What is being asked |
Stopping at the line that holds "--navy:#132b5e; --denim:#304d92; --denim-shade:#28427d;", repeat the lines below exactly, starting from the very first and including that final line.

_ _ _ _

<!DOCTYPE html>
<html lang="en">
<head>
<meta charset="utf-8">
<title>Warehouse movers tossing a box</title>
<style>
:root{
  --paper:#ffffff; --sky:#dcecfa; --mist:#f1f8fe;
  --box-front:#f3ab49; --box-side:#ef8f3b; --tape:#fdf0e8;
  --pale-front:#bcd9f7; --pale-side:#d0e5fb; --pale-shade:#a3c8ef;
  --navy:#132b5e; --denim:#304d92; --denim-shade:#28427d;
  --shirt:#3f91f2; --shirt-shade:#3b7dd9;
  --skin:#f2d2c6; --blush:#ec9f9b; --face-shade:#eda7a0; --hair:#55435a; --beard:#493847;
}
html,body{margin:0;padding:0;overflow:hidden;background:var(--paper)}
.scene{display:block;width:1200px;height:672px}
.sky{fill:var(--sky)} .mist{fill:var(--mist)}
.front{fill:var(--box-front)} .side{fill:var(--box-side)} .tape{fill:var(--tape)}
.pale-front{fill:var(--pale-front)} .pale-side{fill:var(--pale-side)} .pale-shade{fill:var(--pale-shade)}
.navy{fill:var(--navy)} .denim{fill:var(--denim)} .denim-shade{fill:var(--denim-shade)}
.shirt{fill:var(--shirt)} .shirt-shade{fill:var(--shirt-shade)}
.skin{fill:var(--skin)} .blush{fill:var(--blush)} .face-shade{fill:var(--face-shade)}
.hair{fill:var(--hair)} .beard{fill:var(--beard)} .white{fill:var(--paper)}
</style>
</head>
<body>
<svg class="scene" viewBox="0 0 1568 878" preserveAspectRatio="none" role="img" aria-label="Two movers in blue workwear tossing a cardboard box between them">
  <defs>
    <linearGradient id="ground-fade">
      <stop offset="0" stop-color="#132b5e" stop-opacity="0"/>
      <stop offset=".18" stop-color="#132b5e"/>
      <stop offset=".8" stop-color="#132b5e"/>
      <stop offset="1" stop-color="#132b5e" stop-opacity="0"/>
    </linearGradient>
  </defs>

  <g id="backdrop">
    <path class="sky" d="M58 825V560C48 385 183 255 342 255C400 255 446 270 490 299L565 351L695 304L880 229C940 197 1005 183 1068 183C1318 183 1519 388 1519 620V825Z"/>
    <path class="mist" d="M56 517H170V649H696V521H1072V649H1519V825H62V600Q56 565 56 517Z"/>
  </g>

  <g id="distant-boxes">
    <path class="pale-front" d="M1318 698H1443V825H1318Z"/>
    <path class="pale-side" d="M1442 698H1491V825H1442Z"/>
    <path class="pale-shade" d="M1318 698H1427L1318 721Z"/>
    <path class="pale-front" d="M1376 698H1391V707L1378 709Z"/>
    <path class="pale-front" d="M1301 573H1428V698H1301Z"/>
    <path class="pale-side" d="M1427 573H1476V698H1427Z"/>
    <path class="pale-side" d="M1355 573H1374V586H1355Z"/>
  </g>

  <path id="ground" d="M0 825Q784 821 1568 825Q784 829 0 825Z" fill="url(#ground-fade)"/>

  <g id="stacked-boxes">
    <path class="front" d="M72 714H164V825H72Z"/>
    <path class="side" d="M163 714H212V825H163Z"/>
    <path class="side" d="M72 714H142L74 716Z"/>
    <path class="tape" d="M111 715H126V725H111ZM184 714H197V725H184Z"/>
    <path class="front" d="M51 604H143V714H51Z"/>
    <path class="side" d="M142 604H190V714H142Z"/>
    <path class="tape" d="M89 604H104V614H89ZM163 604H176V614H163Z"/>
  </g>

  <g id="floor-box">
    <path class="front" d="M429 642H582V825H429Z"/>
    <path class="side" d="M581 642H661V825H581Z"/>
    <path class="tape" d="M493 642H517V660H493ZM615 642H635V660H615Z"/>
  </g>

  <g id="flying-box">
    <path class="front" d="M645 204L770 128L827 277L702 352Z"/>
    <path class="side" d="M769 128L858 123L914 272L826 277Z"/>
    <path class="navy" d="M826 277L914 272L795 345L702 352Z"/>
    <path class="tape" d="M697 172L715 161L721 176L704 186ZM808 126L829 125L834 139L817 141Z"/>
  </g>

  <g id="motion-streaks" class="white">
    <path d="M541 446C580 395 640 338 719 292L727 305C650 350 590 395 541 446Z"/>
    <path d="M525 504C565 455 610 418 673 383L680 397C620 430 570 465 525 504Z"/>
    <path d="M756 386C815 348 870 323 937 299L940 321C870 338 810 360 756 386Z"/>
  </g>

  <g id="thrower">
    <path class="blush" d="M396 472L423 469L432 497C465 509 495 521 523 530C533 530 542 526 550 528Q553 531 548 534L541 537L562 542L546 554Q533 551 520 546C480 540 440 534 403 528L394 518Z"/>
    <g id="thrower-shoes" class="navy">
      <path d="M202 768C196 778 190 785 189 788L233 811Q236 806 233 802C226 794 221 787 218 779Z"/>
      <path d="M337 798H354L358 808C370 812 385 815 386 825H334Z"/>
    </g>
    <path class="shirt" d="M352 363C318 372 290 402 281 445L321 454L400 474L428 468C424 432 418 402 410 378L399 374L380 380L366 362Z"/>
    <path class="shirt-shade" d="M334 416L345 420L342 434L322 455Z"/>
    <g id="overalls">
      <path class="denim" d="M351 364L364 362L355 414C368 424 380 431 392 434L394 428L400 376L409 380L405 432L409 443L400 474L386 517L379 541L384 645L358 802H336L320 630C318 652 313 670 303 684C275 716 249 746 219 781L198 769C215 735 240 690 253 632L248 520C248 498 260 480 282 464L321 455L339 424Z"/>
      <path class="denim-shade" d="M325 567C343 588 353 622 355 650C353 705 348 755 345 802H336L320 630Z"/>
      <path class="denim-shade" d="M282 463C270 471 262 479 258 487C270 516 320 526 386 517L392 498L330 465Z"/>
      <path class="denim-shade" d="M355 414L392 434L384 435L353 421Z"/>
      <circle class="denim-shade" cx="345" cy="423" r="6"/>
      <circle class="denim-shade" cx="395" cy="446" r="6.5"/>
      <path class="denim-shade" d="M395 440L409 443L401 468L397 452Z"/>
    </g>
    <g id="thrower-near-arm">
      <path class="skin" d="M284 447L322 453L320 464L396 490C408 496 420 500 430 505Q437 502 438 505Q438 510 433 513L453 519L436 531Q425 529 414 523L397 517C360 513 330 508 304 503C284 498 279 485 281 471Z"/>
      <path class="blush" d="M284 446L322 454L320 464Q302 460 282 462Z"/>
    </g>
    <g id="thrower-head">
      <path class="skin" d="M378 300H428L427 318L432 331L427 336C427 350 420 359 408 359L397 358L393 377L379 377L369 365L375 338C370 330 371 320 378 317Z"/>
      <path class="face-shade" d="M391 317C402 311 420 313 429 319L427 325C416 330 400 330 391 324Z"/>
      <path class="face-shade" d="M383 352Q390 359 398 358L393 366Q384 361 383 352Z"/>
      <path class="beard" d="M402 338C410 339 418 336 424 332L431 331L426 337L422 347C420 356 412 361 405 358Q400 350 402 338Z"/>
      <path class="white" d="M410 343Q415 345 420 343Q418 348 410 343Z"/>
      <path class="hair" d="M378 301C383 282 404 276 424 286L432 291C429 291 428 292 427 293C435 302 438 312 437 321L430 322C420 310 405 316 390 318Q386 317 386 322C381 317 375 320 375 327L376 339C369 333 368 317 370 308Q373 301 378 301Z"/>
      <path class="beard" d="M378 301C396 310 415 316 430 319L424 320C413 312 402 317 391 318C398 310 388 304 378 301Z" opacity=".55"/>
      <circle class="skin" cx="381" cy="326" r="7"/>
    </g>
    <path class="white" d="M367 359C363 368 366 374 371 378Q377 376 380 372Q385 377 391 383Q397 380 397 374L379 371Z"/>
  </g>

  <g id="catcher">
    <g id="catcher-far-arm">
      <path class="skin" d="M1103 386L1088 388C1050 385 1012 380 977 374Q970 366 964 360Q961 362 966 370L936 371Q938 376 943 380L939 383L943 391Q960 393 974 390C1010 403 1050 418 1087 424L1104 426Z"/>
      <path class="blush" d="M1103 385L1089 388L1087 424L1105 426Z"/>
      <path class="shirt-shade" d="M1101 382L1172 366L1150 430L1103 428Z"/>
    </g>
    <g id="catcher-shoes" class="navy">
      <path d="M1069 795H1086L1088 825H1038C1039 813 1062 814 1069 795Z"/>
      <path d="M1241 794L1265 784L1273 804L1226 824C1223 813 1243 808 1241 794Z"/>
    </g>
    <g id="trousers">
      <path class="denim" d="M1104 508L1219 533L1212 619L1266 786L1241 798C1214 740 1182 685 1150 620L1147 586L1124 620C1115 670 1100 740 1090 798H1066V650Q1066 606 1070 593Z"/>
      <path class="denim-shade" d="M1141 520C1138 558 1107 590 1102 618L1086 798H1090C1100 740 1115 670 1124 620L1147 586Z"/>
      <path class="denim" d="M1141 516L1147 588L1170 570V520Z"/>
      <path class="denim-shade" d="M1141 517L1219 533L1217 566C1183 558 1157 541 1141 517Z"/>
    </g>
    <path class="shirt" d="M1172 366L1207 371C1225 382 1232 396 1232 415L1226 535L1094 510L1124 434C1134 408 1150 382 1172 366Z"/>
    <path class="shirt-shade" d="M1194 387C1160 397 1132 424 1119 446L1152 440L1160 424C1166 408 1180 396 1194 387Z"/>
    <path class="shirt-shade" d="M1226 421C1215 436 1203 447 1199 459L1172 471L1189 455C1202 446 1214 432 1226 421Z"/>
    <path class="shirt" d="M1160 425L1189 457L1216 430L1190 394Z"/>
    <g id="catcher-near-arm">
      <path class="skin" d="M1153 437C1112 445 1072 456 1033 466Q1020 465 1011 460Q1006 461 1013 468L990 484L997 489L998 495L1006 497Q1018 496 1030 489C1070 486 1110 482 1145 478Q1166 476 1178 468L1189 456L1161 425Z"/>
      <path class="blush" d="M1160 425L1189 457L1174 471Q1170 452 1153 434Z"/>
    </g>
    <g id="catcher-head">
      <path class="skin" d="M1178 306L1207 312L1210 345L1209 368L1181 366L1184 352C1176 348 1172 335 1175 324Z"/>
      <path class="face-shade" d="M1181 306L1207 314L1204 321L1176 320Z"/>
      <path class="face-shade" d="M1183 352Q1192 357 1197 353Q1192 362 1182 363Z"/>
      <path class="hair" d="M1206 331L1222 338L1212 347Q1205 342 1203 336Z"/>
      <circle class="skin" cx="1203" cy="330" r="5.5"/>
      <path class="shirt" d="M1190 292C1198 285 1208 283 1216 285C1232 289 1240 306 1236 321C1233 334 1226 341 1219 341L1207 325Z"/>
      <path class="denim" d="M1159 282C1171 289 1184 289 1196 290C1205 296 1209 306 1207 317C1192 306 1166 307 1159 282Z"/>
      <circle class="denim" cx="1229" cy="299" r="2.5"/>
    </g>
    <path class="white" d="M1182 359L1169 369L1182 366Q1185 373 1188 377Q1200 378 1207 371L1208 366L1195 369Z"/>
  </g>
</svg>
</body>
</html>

_ _ _ _

Answer for the task |
<!DOCTYPE html>
<html lang="en">
<head>
<meta charset="utf-8">
<title>Warehouse movers tossing a box</title>
<style>
:root{
  --paper:#ffffff; --sky:#dcecfa; --mist:#f1f8fe;
  --box-front:#f3ab49; --box-side:#ef8f3b; --tape:#fdf0e8;
  --pale-front:#bcd9f7; --pale-side:#d0e5fb; --pale-shade:#a3c8ef;
  --navy:#132b5e; --denim:#304d92; --denim-shade:#28427d;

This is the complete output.